Cargill just became the latest Minnesota company to expand in another state

Cargill, a Minnesota-based company just announced that it is opening an office hub in Atlanta, Georgia. The company will create 400 jobs there. Speaking of the move, the board chair and CEO of Cargill had the following to say.

Georgia and Atlanta are welcoming, business-friendly environments that provide an ideal backdrop for Cargill’s investment in technology and innovation…

Certainly, out-of-state businesses come to Minnesota all the time. So, a Minnesota company opening an office in another state is nothing to be alarmed about.

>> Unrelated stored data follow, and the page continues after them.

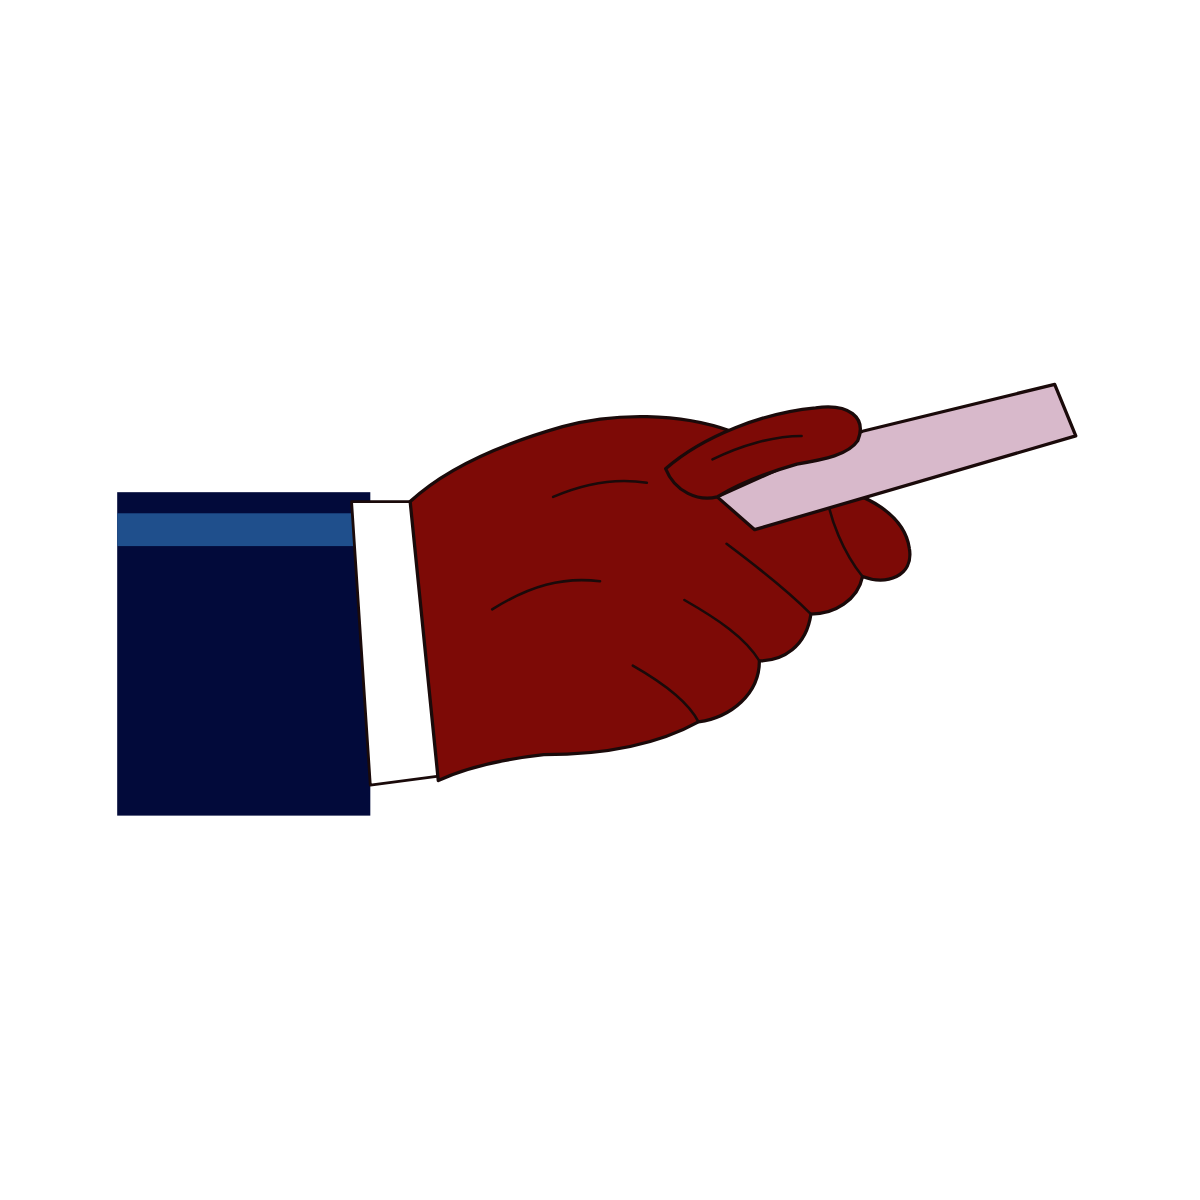
<!DOCTYPE html>
<html lang="en">
<head>
<meta charset="utf-8">
<title>Gloved Hand Presenting a Card</title>
<style>
  :root {
    --page-bg: #ffffff;
    --sleeve-navy: #020a3a;
    --sleeve-stripe: #1f4f8c;
    --cuff-white: #ffffff;
    --glove-red: #7d0a06;
    --card-pink: #d8b9cb;
    --ink: #1a0a0a;
  }
  html, body {
    margin: 0;
    padding: 0;
    width: 1200px;
    height: 1200px;
    overflow: hidden;
    background: var(--page-bg);
  }
  .artboard {
    display: block;
    width: 1200px;
    height: 1200px;
  }
  .sleeve { fill: var(--sleeve-navy); }
  .sleeve-stripe { fill: var(--sleeve-stripe); }
  .cuff { fill: var(--cuff-white); stroke: var(--ink); stroke-width: 1.2; stroke-linejoin: round; }
  .glove { fill: var(--glove-red); stroke: var(--ink); stroke-width: 1.4; stroke-linejoin: round; }
  .glove-crease { fill: none; stroke: var(--ink); stroke-width: 1.1; stroke-linecap: round; }
  .card { fill: var(--card-pink); stroke: var(--ink); stroke-width: 1.4; stroke-linejoin: round; }
</style>
</head>
<body>
<svg class="artboard" viewBox="0 0 512 512" xmlns="http://www.w3.org/2000/svg" role="img" aria-label="A gloved hand in a navy sleeve holding out a blank card">
  <g id="sleeve-group">
    <rect class="sleeve" x="50" y="210" width="108" height="138"/>
    <rect class="sleeve-stripe" x="50" y="219" width="108" height="14"/>
  </g>

  <path id="shirt-cuff" class="cuff" d="M150,214 L176,214 L188,331 L158,335 Z"/>

  <g id="gloved-hand">
    <path id="glove-body" class="glove" d="M175,214 C190,200 212,190 240,182 C262,176 290,176 312,184 C330,190 342,200 352,208 C370,210 386,220 388,234 C390,246 378,250 368,246 C366,256 356,262 346,262 C344,276 334,282 324,282 C324,296 312,306 298,308 C280,318 256,322 232,322 C214,324 198,328 187,333 Z"/>
    <path class="glove-crease" d="M352,208 C354,222 360,236 368,246"/>
    <path class="glove-crease" d="M310,232 C326,244 338,254 346,262"/>
    <path class="glove-crease" d="M292,256 C306,264 318,272 324,282"/>
    <path class="glove-crease" d="M270,284 C284,292 294,300 298,308"/>
    <path class="glove-crease" d="M210,260 C226,250 240,246 256,248"/>
    <path class="glove-crease" d="M236,212 C250,206 264,204 276,206"/>
  </g>

  <path id="blank-card" class="card" d="M306,212 L368,184 L450,164 L459,186 L322,226 Z"/>

  <path id="glove-thumb" class="glove" d="M284,200 C300,186 326,176 348,174 C362,172 370,178 366,188 C362,194 352,196 340,198 C326,202 316,206 306,212 C298,214 288,210 284,200 Z"/>
  <path class="glove-crease" d="M304,196 C316,190 330,186 342,186"/>
</svg>
</body>
</html>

It is concerning, however, that this is becoming a common occurrence. Not only does Minnesota have one of the lowest rates of business creation, but businesses already established here are choosing the expand in other states as well. Cargill is not the first Minnesota headquarters company to choose to expand in other states, nor (as it seems) will it be the last.

A concerning trend

Since last year, for example, the Minnesota Chamber of Commerce has produced a report tracking business investments and expansions in Minnesota. In their most recent release, the Chamber noted that in 2023 Minnesota did see an overall increase in business business expansion activity.

However, as their 2023 report showed, Minnesota still trailed other states in the Midwest and the rest of the country in attracting business expansion. Additionally, Minnesota is losing more investments than it is attracting.

Specifically, the report found that

Minnesota ranked 8th among the 12 states in the Midwest in total project activity from 2018-2023, and consistently ranks between 8th to 12th in projects per capita within the

Compared to the rest of the country,

From 2018-2023, Minnesota-based companies invested in 355 projects in locations outside the state, resulting in an estimated $17.5 billion in capital expenditures and 31,255 jobs created. In comparison, Minnesota received 210 projects from out-of-state companies, totaling $12.7 billion and 20,914 jobs created locally. This shows continued net deficits in incoming and outgoing business investments.

High taxes and stringent regulations to blame

Demographic factors aside, Minnesota’s high taxes and stringent regulations are a big barrier to expansion. One survey respondent said, for instance,

Increasing regulations and governmentmandated programs — high costs and reduced
flexibility to meet the needs of our team members. High tax costs compared to the
other states we operate in. Due to regulations, mandated programs and taxes, it is easier and more economical to expand in other states

Unfortunately, this will only get worse after all the mandates that were passed in the 2024 legislative session.